In the midst of an increasingly heated political climate in the US, CNN released an ad campaign with an apple, stating, “This is an apple. Some people might try and tell you that it’s a banana.” It was a searing commentary on the administration’s allegations of “fake news,” but those with a penchant for surrealism might recognize the parallel with one of Renée Magritte’s most famous works, La trahison des images (“The Treachery of Images”—a painted image of a pipe that Magritte captioned Ceci n’est pas une pipe. (“This is not a pipe.”)
“The famous pipe. How people reproached me for it! And yet, could you stuff my pipe?” questioned the artist. “No, it’s just a representation, is it not? So if I had written on my picture ‘This is a pipe,’ I’d have been lying.” Such was Magritte’s lifelong exploration of the intersection between life and art. Known primarily for his Surrealist art, his expansive body of work also included commercial endeavors for advertising agencies as well as posters for the Belgian Communist Party. In short, he wasn’t beyond earning a living.

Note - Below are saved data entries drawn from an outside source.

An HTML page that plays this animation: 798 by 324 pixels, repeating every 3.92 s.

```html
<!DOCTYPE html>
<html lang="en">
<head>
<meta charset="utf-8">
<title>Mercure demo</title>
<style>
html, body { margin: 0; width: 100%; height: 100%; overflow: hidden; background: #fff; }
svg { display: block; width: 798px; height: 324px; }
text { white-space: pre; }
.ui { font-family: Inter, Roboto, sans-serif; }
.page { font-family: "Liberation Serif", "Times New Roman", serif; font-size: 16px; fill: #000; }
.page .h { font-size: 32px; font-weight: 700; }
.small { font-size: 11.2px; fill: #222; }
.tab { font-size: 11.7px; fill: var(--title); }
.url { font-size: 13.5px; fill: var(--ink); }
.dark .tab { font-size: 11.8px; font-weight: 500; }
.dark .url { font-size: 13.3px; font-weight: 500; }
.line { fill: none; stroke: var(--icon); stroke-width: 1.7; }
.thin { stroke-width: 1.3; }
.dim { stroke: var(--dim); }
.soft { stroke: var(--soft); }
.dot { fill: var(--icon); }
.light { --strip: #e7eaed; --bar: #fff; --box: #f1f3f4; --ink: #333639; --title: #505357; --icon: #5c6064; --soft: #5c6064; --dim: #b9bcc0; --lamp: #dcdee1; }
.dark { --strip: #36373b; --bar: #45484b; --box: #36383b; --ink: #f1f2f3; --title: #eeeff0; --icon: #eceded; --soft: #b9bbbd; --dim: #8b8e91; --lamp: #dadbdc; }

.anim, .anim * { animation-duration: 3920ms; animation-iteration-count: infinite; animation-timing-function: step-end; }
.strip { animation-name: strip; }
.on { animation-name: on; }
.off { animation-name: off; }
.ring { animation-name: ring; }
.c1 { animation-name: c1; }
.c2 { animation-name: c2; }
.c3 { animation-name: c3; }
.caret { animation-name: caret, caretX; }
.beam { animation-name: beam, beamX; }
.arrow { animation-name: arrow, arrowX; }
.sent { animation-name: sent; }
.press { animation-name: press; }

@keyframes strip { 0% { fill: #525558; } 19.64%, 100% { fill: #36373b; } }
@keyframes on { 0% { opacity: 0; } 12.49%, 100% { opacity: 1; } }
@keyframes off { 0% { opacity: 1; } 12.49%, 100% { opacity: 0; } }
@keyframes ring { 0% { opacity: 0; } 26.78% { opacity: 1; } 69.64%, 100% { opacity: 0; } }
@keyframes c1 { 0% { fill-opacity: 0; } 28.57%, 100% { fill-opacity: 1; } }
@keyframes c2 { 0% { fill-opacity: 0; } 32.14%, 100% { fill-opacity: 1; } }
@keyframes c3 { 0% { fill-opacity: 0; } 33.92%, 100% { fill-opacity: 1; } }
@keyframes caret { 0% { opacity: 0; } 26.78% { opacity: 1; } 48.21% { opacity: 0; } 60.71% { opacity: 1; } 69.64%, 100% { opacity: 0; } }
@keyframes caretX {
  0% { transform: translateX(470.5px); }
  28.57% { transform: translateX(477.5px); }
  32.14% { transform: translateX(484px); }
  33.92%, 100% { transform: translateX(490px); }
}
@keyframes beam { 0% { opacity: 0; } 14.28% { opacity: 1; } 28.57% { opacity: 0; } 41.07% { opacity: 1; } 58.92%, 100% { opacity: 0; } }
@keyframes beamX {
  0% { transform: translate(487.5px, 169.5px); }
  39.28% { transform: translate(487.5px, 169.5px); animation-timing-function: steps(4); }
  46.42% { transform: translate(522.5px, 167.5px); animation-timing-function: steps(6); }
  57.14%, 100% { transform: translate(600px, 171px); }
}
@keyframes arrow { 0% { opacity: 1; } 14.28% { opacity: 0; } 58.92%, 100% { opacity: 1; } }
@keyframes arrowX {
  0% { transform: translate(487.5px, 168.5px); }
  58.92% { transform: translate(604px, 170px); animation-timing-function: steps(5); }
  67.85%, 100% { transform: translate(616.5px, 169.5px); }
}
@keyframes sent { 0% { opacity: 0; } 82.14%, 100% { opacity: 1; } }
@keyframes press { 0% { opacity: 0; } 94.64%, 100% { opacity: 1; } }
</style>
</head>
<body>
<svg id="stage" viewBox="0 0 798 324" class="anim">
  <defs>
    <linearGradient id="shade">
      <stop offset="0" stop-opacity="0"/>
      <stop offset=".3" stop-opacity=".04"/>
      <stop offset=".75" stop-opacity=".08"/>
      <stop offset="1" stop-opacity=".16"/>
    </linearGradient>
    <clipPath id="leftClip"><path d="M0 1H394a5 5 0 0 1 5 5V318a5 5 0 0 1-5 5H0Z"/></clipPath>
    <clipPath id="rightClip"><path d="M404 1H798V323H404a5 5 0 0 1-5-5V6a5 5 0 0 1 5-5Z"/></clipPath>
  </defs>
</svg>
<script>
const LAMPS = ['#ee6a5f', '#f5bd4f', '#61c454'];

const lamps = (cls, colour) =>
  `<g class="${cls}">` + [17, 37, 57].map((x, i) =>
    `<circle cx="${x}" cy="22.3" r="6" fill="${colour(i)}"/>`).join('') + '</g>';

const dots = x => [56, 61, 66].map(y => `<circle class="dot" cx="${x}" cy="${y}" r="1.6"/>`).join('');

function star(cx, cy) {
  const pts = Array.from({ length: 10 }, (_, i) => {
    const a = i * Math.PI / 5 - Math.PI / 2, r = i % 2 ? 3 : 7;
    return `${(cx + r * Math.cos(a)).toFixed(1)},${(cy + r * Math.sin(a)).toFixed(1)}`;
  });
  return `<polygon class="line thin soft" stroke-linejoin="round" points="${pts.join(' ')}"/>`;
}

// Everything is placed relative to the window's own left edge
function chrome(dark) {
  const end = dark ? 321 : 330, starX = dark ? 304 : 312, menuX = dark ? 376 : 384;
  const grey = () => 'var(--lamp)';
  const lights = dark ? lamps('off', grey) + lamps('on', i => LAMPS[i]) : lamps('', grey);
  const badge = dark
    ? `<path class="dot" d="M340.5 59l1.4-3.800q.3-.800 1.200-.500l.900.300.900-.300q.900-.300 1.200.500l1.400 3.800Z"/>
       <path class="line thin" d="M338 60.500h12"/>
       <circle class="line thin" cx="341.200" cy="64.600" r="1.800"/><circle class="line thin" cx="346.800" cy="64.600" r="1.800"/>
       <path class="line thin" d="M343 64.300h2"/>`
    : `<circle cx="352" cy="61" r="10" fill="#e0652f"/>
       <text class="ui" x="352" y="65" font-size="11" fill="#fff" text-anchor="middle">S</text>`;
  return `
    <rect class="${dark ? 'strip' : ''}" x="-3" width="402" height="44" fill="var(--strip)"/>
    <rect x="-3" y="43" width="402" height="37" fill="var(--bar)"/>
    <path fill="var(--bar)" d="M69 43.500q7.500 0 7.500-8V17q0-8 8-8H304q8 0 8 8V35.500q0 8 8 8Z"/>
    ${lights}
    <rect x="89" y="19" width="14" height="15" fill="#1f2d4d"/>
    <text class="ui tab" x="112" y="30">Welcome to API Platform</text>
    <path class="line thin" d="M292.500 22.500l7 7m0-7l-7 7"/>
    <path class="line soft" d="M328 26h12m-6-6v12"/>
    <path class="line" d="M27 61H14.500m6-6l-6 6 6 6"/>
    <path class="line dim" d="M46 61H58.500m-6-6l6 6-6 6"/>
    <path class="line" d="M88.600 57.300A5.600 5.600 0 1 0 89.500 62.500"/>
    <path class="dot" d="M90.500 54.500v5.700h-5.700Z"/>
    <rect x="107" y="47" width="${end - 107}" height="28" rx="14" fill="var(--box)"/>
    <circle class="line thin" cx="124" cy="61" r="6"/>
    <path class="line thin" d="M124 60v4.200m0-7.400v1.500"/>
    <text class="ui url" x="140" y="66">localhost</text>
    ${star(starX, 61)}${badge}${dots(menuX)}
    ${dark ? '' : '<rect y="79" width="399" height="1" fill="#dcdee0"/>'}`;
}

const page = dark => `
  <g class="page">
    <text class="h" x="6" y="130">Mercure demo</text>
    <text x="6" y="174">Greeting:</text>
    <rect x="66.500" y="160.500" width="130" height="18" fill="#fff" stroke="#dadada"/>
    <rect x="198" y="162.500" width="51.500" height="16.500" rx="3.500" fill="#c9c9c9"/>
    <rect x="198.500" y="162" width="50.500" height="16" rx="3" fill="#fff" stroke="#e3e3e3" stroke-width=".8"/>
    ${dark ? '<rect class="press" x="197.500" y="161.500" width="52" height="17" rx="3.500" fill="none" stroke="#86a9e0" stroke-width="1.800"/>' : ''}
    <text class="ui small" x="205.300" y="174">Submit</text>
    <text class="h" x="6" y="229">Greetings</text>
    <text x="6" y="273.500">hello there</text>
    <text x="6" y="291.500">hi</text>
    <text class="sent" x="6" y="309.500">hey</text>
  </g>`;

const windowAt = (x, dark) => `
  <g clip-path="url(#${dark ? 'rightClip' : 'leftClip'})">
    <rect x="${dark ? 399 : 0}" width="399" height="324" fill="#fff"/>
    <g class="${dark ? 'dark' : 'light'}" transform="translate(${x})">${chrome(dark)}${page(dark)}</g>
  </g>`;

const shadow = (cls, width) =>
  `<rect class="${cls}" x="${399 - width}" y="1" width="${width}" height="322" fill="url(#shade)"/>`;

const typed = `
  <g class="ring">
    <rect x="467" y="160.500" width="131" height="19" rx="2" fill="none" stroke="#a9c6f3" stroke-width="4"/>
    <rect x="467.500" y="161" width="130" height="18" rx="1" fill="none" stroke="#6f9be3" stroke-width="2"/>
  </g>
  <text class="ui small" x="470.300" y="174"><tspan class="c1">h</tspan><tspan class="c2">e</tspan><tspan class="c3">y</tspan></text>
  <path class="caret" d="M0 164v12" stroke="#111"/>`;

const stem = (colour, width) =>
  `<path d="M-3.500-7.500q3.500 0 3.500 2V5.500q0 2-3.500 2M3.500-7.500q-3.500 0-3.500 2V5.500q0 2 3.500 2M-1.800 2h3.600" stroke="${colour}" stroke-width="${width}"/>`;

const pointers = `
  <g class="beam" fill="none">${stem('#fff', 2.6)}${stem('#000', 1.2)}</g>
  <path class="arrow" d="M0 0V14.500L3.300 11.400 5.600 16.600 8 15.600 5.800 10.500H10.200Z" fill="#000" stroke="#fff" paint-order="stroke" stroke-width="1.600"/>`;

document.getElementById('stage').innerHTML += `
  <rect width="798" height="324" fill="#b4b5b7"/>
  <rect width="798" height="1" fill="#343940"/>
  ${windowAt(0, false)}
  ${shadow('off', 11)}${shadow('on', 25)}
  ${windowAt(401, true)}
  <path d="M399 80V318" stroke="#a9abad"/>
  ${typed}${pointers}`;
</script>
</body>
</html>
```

Magritte has been long favored in his home country of Belgium, with the Royal Museums of Fine Arts of Belgium showcasing his works since his early successes. Collaborative efforts secured the five single-artist musuems you must visit! former Hôtel Altenloh as the site of a museum solely dedicated to his work, the Musée Magritte Museum, which celebrates its tenth anniversary in 2019. More than 230 works of art and archives are displayed, including a multidisciplinary space dedicated to photography, sculptures, films, and more. Designed to be experienced chronologically, the collection begins on the third floor with Magritte’s Constructionist period followed by the artist’s return to Brussels and advertising work, and concluding with his “vache” period—an emotional response to World War II, a failing marriage, and tumultuous relationship with the Parisian art world. The museum’s temporary exhibitions continue to push boundaries and explore the relationship between Magritte’s work and contemporary artists.
Brussels thrives with cultural attractions, from special events to design-savvy restaurants and hotels. The recently opened MAD Brussels offers a creative hub for Belgian designers and artists, as well as public space for exhibitions and seminars such as “Uncovered,” a collection of fashion photography and filmmaking by Brussels-based artist Pierre Debusschere.